The Exner laureate has both an excellent reputation in the international scientific community and a reputation in Austria that extends far beyond his field of expertise. Zeilinger has succeeded in anchoring quantum physics and quantum mechanics in the minds of those who are only marginally interested in science.
Zeilinger studied physics and mathematics at the University of Vienna and did his doctorate under Helmut Rauch (Wilhelm Exner Medal 1985). This was followed by periods as an assistant at the Atomic Institute in Vienna and postdoctoral work abroad. Zeilinger has also held professorships at the Massachusetts Institute of Technology, the Technical University of Munich, the Vienna University of Technology, the University of Innsbruck, the University of Melbourne, and the Collège de France, and is currently professor and chairman at the Institute of Experimental Physics at the University of Vienna. Quantum mechanics focuses on the smallest entities such as atoms, photons or electrons. The results challenge both the classical physical worldview and the everyday understanding based on sensory perceptions. For example, it is clear that, unlike objects in everyday life, two or more quantum objects – i.e., matter or light particles with wave nature – are connected in such a way that, regardless of how far apart they are, they always exhibit the same properties when observed. Basic research has already led to various possible applications, such as quantum teleportation, developments toward quantum computing, and encryption techniques using quantum cryptography.
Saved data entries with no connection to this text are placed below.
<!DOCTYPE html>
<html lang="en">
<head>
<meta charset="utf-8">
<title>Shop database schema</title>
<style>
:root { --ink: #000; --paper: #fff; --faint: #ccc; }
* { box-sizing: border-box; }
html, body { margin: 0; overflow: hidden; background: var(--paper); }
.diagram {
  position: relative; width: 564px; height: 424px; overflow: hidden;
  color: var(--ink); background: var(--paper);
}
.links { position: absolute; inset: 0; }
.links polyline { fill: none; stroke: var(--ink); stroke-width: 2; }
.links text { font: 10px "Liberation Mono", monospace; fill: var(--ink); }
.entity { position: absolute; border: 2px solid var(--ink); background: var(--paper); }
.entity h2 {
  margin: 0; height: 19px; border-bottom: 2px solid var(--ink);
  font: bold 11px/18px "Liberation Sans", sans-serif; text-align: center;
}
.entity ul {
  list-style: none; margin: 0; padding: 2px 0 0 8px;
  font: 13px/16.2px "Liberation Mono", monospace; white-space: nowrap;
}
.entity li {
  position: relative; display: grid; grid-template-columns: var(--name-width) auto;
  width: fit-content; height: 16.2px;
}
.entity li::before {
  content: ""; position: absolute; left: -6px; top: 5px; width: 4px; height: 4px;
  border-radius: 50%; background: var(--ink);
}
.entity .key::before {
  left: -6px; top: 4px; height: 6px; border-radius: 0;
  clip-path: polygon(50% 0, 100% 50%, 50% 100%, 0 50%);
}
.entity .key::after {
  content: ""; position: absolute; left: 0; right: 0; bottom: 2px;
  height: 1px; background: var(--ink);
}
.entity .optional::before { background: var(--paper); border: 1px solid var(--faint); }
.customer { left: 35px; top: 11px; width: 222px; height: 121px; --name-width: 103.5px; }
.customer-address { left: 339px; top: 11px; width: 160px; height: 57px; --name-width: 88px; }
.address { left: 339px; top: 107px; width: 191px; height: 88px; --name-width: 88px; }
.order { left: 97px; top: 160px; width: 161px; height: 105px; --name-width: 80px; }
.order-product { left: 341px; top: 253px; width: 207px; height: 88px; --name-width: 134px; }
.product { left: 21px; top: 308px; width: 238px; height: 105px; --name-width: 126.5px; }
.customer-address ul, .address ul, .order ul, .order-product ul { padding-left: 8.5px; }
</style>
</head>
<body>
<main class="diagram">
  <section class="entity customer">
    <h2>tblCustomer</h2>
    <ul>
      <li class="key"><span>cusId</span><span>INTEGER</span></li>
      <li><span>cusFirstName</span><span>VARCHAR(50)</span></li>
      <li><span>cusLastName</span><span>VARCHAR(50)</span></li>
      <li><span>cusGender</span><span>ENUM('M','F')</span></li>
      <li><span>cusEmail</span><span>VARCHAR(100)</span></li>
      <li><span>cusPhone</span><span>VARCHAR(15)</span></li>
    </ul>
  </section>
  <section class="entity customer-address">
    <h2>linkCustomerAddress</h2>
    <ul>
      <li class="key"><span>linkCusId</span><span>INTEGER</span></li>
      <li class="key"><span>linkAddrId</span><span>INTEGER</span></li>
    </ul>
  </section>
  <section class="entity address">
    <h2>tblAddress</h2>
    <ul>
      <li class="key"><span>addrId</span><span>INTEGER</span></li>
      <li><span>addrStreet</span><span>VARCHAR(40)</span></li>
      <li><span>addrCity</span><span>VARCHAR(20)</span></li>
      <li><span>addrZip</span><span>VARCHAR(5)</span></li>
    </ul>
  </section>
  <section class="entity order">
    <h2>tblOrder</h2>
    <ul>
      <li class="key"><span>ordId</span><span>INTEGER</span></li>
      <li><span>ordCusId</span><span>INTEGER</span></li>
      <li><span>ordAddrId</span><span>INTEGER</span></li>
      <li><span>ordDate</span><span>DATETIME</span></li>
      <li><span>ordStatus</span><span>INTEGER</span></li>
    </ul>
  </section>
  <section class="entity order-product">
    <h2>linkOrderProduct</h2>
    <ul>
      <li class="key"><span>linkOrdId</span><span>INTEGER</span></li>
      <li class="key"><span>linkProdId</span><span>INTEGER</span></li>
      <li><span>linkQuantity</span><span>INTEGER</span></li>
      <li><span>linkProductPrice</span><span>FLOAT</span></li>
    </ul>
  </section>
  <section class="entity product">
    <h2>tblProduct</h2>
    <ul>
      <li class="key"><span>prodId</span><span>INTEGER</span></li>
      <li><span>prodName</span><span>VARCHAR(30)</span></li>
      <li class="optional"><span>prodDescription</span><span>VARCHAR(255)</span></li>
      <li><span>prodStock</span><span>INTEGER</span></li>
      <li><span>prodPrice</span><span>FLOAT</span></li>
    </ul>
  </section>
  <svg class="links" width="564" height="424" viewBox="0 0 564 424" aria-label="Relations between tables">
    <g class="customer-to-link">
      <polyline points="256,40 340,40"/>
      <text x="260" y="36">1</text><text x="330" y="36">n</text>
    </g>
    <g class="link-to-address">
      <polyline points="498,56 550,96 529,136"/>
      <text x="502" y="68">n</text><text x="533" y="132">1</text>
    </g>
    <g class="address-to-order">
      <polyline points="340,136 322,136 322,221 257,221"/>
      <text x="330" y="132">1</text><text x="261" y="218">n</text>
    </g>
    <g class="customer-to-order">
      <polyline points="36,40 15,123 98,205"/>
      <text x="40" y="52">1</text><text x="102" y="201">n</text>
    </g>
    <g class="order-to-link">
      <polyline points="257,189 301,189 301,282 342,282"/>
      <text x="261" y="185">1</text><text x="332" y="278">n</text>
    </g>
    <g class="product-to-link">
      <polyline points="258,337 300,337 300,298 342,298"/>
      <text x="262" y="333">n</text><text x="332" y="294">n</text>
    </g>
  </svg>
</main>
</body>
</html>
Among other things, Anton Zeilinger and his team succeeded in 1997 for the first time in quantum teleportation, i.e. a direct transfer of the state of a light particle overcoming time and space. A year later, he succeeded in the first demonstration of entanglement of more than two particles, i.e. quantum triplets, as it were. Zeilinger has received many awards during his career to date, including an honorary professorship from the University of Science and Technology of China, election to the German Order Pour le Mérite, the Research Award of the Alexander von Humboldt Foundation, the Science Award of the City of Vienna, the Decoration of Honor for Science and Art of the Republic of Austria, and the Nobel Prize in Physics in 2022.